Note to the financial industry: women are not men. Even though advisors are tripping over each other trying to woo women’s business, they are talking to us just like they do men. Big mistake.
As Einstein once declared, “If you ask a fish to climb a tree, she’ll always feel stupid.” Same is true with money. If you try to approach finances like a man, you’ll always feel like a fish out of water.
True, money knows no gender. But women think and communicate very differently than men. Apparently, the financial world hasn’t gotten the memo.
Let me explain 3 important differences between the sexes.
First, our reasons for investing are different. Men are highly motivated by profit, perks, prestige. No matter how much they have, the idea of having more is a powerful incentive.

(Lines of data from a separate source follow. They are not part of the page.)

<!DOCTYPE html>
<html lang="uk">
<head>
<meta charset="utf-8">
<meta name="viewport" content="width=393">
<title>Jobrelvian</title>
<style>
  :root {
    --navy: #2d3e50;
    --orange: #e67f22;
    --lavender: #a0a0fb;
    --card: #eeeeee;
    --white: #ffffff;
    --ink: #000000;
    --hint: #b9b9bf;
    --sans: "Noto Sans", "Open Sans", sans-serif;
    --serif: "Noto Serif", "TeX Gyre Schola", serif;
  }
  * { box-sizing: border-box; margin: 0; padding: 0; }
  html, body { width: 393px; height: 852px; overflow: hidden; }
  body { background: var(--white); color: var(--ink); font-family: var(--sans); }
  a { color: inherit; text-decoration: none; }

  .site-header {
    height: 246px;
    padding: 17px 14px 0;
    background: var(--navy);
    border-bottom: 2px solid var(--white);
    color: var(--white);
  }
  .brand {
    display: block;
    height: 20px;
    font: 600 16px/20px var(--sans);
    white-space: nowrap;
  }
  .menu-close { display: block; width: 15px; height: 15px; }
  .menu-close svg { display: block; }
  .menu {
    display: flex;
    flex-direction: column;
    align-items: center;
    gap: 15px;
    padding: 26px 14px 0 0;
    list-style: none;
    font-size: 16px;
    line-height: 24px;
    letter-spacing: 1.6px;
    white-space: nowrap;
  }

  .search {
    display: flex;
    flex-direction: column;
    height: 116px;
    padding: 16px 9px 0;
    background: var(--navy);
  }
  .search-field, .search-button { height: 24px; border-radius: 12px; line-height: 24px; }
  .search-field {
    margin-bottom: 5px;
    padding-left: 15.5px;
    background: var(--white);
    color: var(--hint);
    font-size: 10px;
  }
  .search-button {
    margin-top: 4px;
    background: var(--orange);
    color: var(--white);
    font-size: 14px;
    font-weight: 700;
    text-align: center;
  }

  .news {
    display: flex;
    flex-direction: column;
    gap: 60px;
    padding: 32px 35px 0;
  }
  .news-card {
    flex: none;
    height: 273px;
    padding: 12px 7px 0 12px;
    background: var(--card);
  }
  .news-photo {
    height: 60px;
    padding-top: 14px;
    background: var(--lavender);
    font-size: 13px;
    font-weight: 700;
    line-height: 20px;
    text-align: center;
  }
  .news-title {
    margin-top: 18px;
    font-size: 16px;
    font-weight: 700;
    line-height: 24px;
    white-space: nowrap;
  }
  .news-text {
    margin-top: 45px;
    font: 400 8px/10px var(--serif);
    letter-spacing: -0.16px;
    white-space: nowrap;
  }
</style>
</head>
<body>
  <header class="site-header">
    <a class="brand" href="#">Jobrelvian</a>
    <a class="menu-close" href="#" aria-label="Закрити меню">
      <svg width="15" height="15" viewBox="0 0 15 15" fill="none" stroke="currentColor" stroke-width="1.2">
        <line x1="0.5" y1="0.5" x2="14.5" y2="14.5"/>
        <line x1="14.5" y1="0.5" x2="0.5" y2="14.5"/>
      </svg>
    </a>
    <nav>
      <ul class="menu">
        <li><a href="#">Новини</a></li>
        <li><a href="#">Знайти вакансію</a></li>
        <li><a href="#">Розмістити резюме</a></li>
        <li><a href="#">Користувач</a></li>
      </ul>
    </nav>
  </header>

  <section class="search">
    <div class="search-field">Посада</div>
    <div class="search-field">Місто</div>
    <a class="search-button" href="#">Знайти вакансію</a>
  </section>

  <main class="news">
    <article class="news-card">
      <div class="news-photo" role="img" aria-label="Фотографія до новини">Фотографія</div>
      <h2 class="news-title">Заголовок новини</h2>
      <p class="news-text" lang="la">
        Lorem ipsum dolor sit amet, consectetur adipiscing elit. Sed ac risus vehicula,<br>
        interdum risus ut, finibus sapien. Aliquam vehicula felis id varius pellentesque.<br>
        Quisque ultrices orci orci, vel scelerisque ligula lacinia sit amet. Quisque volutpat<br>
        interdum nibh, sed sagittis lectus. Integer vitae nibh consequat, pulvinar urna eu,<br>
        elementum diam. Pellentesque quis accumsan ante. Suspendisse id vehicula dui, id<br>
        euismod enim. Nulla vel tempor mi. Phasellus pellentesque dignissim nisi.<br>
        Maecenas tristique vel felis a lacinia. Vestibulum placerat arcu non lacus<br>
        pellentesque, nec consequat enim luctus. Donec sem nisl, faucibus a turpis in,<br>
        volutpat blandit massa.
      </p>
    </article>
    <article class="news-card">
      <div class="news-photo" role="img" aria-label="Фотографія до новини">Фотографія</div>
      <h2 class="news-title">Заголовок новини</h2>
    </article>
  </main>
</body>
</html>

Not women. Sure we may desire more money. But once we’re financially stable, we’re rarely motivated by money alone. What motivates us is helping others, giving back to our communities, making a difference.
Second, we communicate differently. Men are transaction oriented. They want to focus on the facts, talk about performance, establish status and show independence.
Women are more emotional and ‘other’ oriented. We communicate to create relationships, build rapport, develop trust.
He wants to be right, looked up to and feel in control. She wants to feel understood, accepted and acknowledged.
Third, our brains process financial information differently. Men see the market as an exciting challenge. Women see investing as a threat.
That’s because, historically, men have been groomed to be risk takers. They enter the market like their prehistoric ancestors hunted wild game—boldly, bravely, with the expectation of gain.
Women, traditionally groomed to be care-takers, tend to be risk adverse. We look at the market, see the possibility of loss and hold back in self protection, terrified of making mistakes.
But here’s what’s so cool. This is precisely why women are better investors than men. We trade less, taking a long term buy & hold strategy, which is much more profitable over time.
I believe, if more women understood these differences, instead of trying to do it “their way,” we’d learn to honor our true nature and value the feminine perspective.
Is there a standard bit of financial advise that just never seemed right to you as a woman? Tell me about it below.
Comments & Feedback